We studied how nature designs what’s beneath our feet; from the leaves on a forest floor to the pebbles on a beach. Not only are these made up of unique individual modular pieces, but they're mobile and flexible as the components are constantly being moved around.
And it's this randomness we wanted to replicate in our carpet tiles.
Biomimicry in flooring design
You can see the influence of biomimicry in architecture and interior design. And working with Janine Benyus, biomimicry expert and President of The Biomimicry Institute, we developed flooring products inspired by nature.
We combined the ideas and characteristics of the natural world with our tufting technology to produce totally random tiles, each slightly different in pattern and colour. With no repeat pattern the tiles don’t have to be installed in the same direction, and if an individual tile or area of tiles is damaged, they can be replaced without disturbing the overall look of the floor.
Random tiles can also reduce waste, with off-cuts being used to fill in any perimeter area. This has always been possible with traditional carpet tiles, but with random products you don't have to find the correct piece of the pattern in the right size or direction.
Benefits of random tiles and non-directional installations:

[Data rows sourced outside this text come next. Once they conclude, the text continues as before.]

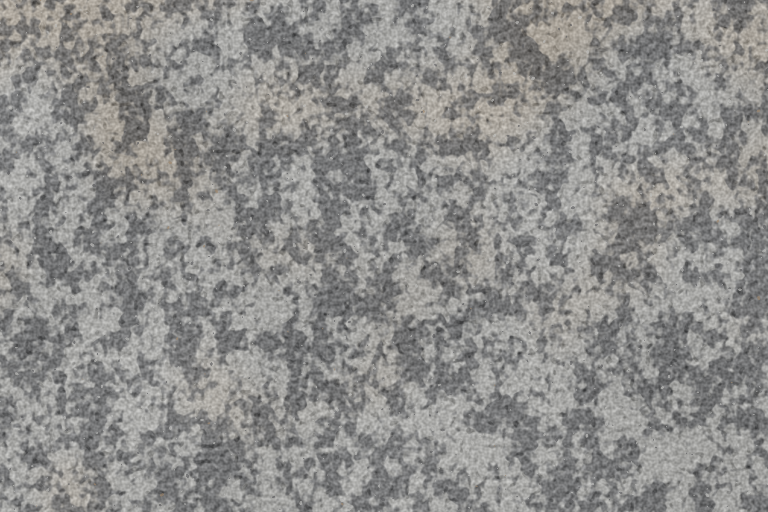
Reproduce this texture procedurally as a WebGL 2 fragment shader.

```glsl
#version 300 es
precision highp float;
// Weathered grey stone: ragged dark crust over a pale ground, drawn out
// slightly along the vertical. Octaves of gradient noise set the patches,
// finer embossed noise gives the grain, and scattered flecks add minerals.

#define PATCH_SCALE 8.5      // coarsest patches per canvas height
#define PATCH_STRETCH 0.62   // below 1 lengthens patches vertically
#define PATCH_EDGE 0.17      // softness of the crust border
#define PATCH_BIAS 0.015     // above 0 shows more pale ground
#define PALE vec3(0.660, 0.660, 0.651)
#define DARK vec3(0.446, 0.449, 0.453)
#define WARM vec3(0.030, 0.004, -0.026)
#define GRAIN 0.17           // contrast of the fine grain
#define RELIEF 0.10          // contrast of the embossed roughness
#define FLECK_CELLS 46.0     // fleck cells per canvas height

uniform vec2 u_resolution;
out vec4 fragColor;

uint mixBits(uint n) {
  n = (n ^ (n >> 16)) * 0x7feb352dU;
  n = (n ^ (n >> 15)) * 0x846ca68bU;
  return n ^ (n >> 16);
}

float hash(vec2 cell, int seed) {
  uvec2 c = uvec2(ivec2(cell) + 4096);
  return float(mixBits(c.x + mixBits(c.y + mixBits(uint(seed)))) >> 8) / 16777216.0;
}

float cornerSlope(vec2 cell, vec2 offset, int seed) {
  float angle = 6.28319 * hash(cell, seed);
  return dot(vec2(cos(angle), sin(angle)), offset);
}

// Gradient noise, roughly -0.7 to 0.7
float noise(vec2 p, int seed) {
  vec2 cell = floor(p), f = p - cell;
  vec2 w = f * f * f * (f * (f * 6.0 - 15.0) + 10.0);
  vec2 e = vec2(1.0, 0.0);
  float low = mix(cornerSlope(cell, f, seed), cornerSlope(cell + e, f - e, seed), w.x);
  float high = mix(cornerSlope(cell + e.yx, f - e.yx, seed),
                   cornerSlope(cell + 1.0, f - 1.0, seed), w.x);
  return mix(low, high, w.y);
}

// Patch height: positive on pale ground, negative on dark crust
float patchField(vec2 p) {
  float sum = 0.0, scale = PATCH_SCALE, stretch = PATCH_STRETCH;
  float weight = 0.42;
  for (int i = 0; i < 4; i++) {
    sum += weight * noise(p * scale * vec2(1.0, stretch), 10 + i);
    scale *= 2.1;
    stretch = mix(stretch, 1.0, 0.35);
    weight = i < 1 ? 0.58 : weight * 0.92;
  }
  return sum + PATCH_BIAS;
}

// Small irregular chips, one at most per cell; x = coverage, y = tone
vec2 flecks(vec2 p, float pixel) {
  vec2 q = p * FLECK_CELLS, home = floor(q), result = vec2(0.0);
  float soft = pixel * FLECK_CELLS;
  for (int y = -1; y <= 1; y++)
  for (int x = -1; x <= 1; x++) {
    vec2 cell = home + vec2(x, y);
    if (hash(cell, 40) > 0.34) continue;
    vec2 d = q - cell - vec2(hash(cell, 41), hash(cell, 42));
    float turn = 6.28319 * hash(cell, 43);
    d = mat2(cos(turn), sin(turn), -sin(turn), cos(turn)) * d;
    float radius = mix(0.06, 0.20, pow(hash(cell, 44), 3.0));
    float dist = length(d * vec2(1.0, 1.5)) - radius;
    float cover = 1.0 - smoothstep(-0.5 * soft, 0.5 * soft, dist);
    if (cover > result.x) result = vec2(cover, hash(cell, 45));
  }
  return result;
}

void main() {
  vec2 p = gl_FragCoord.xy / u_resolution.y;
  float pixel = 1.0 / u_resolution.y;

  // Crust and ground, with borders roughened by a small warp
  vec2 warp = vec2(noise(p * 48.0, 1), noise(p * 48.0, 2));
  float field = patchField(p + 0.008 * warp);
  float pale = smoothstep(-PATCH_EDGE, PATCH_EDGE, field);
  vec3 color = mix(DARK, PALE, pale);

  // Broad drifts of tone, and warm staining near the top
  color += 0.06 * noise(p * vec2(3.2, 2.0), 3);
  float stain = smoothstep(-0.15, 0.45, noise(p * 3.5, 4) + 0.5 * (p.y - 0.65));
  color += WARM * stain * mix(0.4, 1.0, pale);

  // Grain and embossed roughness, strongest on the crust
  float grain = 0.6 * noise(p * 95.0, 5) + 0.8 * noise(p * 175.0, 6);
  vec2 lit = vec2(-0.003, 0.005);
  float slope = noise(p * 78.0, 7) - noise((p + lit) * 78.0, 7);
  color += GRAIN * grain + RELIEF * slope * mix(1.2, 0.7, pale);

  // Dark pits
  float pit = smoothstep(0.24, 0.46, noise(p * 66.0, 8));
  color -= 0.11 * pit;

  // Mineral flecks: mostly pale, some charcoal, a few tan
  vec2 fleck = flecks(p, pixel);
  vec3 mineral = fleck.y < 0.62 ? vec3(0.75, 0.75, 0.74) : vec3(0.36, 0.36, 0.37);
  if (fleck.y > 0.95) mineral = vec3(0.62, 0.53, 0.43);
  color = mix(color, mineral, 0.65 * fleck.x);

  fragColor = vec4(clamp(color, 0.0, 1.0), 1.0);
}
```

- Increased flexibility
- Quick to install
- Less waste
- Longer life cycle
- Easy to maintain and repair
The influence of biomimicry in architecture and industrial design
Here are some examples of how biomimicry has inspired some of the everyday object we take for granted:
- A Swiss inventor noticed seed burrs hooking to his dog's coat, an observation that inspired the Velcro fastening system
- Swimmers at the 2000 Olympics wore all-in-one body suits to mimic the streamlined ability of a shark through water. The fabric copied the way a shark's skin cells adjust to allow water to flow over them
- Humans have split toes to help us balance and wearing shoes takes away the balance nature gave us. Nike developed shoes that split the toes off to help give enhanced balance and agility
- Termite mounds exist in climates between 30 and 100+ degrees, but due to the complex natural method of hot and cold air circulation and ventilation, the core remains at a constant 87 degrees. This has inspired the design of many buildings that use these tested methods to naturally heat and cool them.